Due to my inability to say no when placed in awkward situations, I oftentimes find myself with half straightened hair and hands that smell like potpourri as I attempt to walk away from the situation with my wallet and dignity intact.
It's this type of pushy, solicited marketing that makes me appreciate inbound marketing that much more.
Rather than bombard everyone with your product or service pitch, inbound helps businesses bring the right people to the forefront. You know, the people who actually have an interest in what you're offering.
Free Guide: The Ultimate Inbound Marketing Strategy Playbook 2022
While I could carry on about my disdain for mall kiosks all day, I've decided to channel my contempt into a blog post that will serve as a guide for businesses looking to focus their marketing efforts towards people who actually want to buy from them. Let's get started.

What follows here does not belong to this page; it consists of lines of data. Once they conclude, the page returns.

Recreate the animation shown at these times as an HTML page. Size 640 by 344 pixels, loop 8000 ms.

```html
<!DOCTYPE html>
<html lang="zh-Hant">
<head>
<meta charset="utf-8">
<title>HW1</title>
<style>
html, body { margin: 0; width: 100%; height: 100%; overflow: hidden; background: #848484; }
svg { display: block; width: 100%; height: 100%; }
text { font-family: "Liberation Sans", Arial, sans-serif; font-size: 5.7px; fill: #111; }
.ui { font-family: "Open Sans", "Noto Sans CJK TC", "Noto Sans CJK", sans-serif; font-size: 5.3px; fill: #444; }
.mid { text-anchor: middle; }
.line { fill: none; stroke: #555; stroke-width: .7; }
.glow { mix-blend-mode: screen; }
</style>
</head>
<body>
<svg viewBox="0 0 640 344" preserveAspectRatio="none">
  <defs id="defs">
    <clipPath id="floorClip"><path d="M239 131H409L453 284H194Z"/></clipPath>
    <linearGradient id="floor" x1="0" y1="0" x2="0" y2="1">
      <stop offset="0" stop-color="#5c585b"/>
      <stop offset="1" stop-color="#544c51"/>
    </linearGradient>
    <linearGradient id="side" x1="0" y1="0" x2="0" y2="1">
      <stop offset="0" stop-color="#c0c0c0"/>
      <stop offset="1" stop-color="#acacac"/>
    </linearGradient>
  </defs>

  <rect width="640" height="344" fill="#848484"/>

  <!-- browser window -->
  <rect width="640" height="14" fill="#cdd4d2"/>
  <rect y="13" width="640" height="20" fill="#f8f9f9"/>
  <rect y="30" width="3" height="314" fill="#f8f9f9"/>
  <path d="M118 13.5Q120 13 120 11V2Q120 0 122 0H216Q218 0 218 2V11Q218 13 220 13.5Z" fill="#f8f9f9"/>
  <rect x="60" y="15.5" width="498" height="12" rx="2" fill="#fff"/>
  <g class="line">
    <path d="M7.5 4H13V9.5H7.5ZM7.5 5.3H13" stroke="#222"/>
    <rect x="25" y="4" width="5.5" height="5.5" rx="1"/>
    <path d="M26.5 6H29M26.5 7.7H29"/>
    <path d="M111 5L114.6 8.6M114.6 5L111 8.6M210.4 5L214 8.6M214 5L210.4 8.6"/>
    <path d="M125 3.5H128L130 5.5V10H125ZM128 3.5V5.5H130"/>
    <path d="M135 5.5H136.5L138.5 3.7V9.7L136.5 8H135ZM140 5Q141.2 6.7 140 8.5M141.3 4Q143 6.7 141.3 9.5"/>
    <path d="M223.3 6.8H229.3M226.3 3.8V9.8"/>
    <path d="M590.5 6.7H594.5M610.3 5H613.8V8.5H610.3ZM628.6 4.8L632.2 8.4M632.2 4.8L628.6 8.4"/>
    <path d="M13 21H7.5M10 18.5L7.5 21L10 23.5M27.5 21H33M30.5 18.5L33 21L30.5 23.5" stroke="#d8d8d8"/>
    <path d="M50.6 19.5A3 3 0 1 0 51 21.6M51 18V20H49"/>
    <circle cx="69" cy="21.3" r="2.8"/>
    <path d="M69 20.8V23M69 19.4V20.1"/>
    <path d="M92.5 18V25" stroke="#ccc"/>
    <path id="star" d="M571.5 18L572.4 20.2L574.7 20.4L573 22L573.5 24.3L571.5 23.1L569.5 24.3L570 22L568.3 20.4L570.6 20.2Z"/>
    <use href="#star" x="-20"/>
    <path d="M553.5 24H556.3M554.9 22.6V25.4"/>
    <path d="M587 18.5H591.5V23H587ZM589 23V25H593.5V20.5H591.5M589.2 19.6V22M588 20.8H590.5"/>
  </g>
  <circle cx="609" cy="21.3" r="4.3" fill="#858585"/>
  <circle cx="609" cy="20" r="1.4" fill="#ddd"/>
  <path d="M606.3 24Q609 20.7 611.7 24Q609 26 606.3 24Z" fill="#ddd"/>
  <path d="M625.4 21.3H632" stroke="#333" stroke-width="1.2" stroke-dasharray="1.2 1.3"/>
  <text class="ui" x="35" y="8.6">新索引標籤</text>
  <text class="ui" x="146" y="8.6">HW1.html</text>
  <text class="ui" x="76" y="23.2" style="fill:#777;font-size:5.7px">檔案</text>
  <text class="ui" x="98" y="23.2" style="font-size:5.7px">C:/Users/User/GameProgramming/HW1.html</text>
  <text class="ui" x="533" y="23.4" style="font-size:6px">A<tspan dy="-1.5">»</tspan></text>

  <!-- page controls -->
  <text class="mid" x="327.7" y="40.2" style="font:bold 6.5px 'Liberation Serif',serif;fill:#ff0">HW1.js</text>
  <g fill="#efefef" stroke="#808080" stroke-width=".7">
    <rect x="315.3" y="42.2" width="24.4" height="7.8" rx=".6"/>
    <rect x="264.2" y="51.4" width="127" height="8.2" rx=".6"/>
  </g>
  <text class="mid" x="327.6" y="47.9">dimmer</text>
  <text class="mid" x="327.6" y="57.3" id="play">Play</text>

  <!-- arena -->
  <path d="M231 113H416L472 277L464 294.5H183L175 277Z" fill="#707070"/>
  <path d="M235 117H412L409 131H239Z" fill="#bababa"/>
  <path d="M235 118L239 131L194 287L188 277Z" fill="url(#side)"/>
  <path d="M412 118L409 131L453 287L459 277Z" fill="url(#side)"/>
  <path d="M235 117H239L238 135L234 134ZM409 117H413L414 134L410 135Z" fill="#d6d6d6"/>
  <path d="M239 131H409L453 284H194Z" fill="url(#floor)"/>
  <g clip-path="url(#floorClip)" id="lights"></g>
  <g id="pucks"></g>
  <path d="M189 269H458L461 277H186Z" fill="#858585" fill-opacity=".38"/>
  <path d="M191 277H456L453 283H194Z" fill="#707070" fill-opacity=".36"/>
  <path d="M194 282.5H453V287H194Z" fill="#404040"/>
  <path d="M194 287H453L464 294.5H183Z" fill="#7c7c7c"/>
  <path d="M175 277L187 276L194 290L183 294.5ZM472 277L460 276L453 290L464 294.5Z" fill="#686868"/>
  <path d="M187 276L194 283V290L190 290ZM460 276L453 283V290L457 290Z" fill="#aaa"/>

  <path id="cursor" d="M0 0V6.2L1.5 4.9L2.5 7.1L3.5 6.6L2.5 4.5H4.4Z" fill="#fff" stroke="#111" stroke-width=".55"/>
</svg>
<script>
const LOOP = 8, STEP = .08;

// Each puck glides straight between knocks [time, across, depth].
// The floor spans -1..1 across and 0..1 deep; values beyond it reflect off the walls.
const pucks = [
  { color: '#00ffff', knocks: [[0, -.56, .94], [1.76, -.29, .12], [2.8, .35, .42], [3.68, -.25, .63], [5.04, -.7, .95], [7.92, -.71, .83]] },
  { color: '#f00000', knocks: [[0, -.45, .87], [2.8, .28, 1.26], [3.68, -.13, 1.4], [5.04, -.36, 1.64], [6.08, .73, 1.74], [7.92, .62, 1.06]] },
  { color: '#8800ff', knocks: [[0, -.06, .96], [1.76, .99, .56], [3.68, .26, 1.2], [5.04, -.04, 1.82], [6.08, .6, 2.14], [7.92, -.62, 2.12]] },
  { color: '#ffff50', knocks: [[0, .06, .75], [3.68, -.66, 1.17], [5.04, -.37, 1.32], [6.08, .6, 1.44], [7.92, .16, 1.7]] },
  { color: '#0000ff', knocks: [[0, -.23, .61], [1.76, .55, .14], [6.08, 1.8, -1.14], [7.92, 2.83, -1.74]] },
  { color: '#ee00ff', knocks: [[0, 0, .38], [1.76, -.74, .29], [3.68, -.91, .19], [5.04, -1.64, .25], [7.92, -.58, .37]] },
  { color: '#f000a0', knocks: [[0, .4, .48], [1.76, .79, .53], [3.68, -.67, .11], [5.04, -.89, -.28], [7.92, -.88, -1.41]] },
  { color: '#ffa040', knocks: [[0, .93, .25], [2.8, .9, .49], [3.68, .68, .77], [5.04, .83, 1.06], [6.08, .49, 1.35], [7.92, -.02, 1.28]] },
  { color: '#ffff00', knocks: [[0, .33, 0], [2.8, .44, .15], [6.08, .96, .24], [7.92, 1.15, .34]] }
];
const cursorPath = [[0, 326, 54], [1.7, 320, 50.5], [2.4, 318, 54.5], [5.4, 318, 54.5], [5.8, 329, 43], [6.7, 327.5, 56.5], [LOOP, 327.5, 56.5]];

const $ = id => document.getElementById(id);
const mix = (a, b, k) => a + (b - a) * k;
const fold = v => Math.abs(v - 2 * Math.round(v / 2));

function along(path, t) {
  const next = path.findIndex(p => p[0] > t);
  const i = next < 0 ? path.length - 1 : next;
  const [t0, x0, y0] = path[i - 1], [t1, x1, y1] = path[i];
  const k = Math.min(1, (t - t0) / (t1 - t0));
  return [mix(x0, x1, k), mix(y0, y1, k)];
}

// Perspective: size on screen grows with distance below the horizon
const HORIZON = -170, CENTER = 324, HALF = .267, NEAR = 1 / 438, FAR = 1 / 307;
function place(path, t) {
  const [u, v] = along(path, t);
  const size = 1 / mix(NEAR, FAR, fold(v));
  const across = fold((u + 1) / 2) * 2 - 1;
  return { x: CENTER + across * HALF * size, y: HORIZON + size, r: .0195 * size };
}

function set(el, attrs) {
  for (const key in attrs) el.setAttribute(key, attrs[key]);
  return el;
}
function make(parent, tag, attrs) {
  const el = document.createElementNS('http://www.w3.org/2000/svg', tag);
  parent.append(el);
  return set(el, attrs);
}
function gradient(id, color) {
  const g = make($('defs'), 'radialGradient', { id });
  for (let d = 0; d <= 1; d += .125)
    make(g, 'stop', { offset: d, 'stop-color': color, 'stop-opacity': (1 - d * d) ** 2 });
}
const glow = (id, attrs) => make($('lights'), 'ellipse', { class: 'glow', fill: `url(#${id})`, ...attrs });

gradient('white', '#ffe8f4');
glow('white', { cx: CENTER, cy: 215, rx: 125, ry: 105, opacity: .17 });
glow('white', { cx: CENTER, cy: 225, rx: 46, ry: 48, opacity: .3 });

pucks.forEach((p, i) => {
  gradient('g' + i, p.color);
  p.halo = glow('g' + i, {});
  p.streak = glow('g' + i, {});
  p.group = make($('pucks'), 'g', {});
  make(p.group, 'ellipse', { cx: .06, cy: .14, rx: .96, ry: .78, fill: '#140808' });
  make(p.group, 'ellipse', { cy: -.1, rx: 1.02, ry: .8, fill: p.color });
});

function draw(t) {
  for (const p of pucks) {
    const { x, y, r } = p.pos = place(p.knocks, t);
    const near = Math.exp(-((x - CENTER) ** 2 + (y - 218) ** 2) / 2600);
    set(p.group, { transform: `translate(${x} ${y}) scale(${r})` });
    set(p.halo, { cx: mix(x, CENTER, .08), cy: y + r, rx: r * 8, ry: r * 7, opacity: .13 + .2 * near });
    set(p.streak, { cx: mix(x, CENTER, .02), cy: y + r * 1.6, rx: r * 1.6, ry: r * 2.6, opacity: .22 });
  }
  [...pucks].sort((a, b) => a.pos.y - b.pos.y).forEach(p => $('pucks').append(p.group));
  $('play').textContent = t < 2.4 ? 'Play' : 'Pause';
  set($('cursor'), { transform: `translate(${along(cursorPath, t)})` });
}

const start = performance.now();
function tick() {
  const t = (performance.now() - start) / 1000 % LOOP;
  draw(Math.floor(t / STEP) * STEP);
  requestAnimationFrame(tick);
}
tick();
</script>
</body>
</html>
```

Know your business
Before you can market to anyone, you have to be sure that everyone on your team is well-versed in who your business is and how you want to be portrayed.
This can be achieved by defining a voice for your business.
Essentially defining a unique voice will help you to articulate not only what you are going to say, but also how you are going to say it.
In terms of attracting prospects, your business' tone of voice should serve as a differentiating factor that sets you apart from your competitors.
It should be distinctive in that each piece of content that you put forth should be conclusive to your business' unique message, objectives, and goals. This type of consistency contributes to believability.
If your business' messaging is suffering from an identity crisis, potential customers are going to a move on to a business that actually has their ducks in a row.
When it comes down to it, the more you know about them, the better you can serve them. The more you know about their pain points, the easier it will be for you to alleviate them. The more you know about their goals, the more resources you can provide them with to help them get there.
Smart inbound marketers don't struggle to spread their message thin across a wide audience, but rather aim to provide their top customers with a personalized, profitable experience.
What problems are they currently facing? Create an offer that provides a solution.
What social media platforms are they hanging out on? Establish a presence there and start engaging.
What factors influence their decision making process? Adjust your sales process to make their purchasing decision as simple as possible.
What time zone are they in? Send them emails at a time that makes sense for them, not you.
Distribute remarkable content
Creating content for the sake of creating content is a waste of time.
Pay attention to what they are responding to. What blog articles are getting shared the most? Which landing pages are converting the best?
Use these insights to inform future content creation. If you know that 75% of your existing customers viewed blog articles X, Y, and Z before closing the deal, leverage this information to create more resources around these topics.
It's also important to keep in mind that creating content isn't enough to draw in your ideal audience. You have to distribute the content across a variety of platforms that appeal to your buyer personas.
Ditch the pitch
We caught up with Jay Baer a few months back and he said something during his interview that really resonated with us:
The biggest problem with most company blogs is that they are simply brochures written in WordPress.
Inbound leads are different in that they are much more educated than leads you may have acquired through traditional marketing practices. Inbound leads don't need to be pitched on what you're all about, because they already have a really good idea.